• [Task brief]:
Go through the records below line by line. Count the lines with "text" and give the count alone.

[Stored items from a collection]
○ ○ ○ ○ ○ ○ ○
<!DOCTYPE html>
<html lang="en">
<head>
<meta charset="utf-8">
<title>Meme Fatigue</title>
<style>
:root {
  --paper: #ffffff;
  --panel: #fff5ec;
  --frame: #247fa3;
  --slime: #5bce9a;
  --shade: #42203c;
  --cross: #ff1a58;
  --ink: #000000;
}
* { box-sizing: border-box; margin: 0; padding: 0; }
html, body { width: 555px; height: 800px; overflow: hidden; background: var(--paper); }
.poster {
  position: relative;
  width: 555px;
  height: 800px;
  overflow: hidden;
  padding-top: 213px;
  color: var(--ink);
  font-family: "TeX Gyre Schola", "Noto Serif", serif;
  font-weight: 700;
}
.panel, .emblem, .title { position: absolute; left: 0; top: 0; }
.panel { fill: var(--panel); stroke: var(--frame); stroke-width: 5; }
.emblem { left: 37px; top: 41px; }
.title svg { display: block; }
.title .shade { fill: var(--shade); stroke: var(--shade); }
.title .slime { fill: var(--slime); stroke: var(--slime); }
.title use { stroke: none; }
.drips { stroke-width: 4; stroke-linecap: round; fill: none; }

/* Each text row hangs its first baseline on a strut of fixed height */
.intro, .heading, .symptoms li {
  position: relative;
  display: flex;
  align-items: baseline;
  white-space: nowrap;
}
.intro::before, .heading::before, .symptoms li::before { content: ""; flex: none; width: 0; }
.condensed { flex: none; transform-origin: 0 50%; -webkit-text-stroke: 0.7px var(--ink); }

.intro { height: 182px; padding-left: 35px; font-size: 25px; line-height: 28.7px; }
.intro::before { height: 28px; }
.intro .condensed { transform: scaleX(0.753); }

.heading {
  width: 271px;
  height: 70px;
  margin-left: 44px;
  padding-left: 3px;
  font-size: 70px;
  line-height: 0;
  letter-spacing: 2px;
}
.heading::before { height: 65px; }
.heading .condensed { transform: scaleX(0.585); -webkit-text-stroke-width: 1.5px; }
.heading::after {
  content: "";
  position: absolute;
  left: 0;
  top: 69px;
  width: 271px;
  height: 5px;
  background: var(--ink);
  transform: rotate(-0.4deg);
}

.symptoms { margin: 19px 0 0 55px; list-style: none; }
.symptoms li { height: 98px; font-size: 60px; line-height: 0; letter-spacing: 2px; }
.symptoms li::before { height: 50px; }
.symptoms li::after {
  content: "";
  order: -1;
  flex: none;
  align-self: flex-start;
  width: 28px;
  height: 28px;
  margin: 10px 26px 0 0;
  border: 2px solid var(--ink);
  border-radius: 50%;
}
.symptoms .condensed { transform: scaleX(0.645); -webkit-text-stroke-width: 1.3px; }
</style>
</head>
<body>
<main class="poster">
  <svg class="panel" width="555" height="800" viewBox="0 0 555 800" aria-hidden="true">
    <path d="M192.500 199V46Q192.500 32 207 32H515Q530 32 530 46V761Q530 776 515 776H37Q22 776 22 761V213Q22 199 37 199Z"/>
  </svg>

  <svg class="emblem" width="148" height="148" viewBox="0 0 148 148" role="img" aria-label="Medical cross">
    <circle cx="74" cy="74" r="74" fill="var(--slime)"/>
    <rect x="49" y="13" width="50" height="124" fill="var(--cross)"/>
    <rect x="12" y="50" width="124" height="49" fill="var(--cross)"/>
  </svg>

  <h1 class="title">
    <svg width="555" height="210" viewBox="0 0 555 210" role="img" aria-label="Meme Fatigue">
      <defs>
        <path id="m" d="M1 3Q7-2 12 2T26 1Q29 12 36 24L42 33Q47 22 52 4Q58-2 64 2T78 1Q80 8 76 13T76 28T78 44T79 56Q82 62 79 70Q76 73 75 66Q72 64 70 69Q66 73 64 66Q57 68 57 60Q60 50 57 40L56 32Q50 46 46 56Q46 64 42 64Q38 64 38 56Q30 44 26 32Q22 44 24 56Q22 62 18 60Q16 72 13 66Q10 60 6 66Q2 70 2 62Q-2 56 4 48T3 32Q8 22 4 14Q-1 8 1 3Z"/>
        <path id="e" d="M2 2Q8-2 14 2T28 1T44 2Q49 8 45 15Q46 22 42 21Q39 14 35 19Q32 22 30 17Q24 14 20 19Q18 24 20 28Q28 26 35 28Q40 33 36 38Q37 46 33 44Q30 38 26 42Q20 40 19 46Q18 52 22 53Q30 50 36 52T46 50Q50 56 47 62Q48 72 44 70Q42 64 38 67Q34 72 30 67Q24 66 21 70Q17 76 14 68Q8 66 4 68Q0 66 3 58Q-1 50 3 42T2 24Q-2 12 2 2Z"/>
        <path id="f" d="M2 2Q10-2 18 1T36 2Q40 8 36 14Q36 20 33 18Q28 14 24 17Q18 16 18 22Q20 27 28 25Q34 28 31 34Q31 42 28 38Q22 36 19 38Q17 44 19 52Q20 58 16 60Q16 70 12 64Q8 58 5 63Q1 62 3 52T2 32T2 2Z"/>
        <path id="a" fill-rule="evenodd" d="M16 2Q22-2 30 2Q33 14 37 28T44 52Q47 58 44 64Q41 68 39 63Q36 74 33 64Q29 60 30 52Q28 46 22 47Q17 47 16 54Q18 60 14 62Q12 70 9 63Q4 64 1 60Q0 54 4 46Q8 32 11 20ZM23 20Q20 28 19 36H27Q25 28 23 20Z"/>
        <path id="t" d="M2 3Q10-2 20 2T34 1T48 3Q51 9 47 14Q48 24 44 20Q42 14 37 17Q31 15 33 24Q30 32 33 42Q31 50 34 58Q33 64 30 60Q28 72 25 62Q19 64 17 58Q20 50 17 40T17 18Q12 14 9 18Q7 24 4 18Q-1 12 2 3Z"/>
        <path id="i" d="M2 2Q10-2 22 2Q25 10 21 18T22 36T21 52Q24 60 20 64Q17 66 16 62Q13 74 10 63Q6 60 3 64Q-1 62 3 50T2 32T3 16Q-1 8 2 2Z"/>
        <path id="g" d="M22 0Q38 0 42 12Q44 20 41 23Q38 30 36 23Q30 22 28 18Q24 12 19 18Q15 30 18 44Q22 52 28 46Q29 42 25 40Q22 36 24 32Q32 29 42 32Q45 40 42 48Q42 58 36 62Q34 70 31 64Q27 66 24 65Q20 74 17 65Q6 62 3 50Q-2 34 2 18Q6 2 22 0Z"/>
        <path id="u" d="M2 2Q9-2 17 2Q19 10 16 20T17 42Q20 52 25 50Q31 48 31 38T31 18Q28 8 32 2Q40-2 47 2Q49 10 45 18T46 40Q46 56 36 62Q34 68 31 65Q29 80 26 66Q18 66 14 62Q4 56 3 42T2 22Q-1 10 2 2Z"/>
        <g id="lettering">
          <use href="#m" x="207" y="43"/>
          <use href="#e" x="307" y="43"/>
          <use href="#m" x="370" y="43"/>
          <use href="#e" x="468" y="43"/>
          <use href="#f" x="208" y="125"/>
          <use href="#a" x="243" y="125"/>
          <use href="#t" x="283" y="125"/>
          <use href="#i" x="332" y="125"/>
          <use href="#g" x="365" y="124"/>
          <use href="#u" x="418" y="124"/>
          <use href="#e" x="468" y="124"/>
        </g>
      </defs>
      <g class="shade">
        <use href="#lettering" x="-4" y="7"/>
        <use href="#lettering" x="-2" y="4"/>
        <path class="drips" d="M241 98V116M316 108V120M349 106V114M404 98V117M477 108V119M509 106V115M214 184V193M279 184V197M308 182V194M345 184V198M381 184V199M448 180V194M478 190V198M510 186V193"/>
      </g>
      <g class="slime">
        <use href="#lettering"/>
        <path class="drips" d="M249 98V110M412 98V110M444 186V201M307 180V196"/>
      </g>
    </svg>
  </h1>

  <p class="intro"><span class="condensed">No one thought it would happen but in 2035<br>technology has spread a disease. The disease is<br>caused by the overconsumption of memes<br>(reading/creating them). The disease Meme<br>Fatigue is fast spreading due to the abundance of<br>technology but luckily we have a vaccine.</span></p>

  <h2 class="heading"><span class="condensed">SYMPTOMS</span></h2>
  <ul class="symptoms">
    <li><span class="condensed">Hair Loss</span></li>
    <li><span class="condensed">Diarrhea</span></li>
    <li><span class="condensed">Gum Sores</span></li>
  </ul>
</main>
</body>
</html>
○ ○ ○ ○ ○ ○ ○
• [Response below]:
4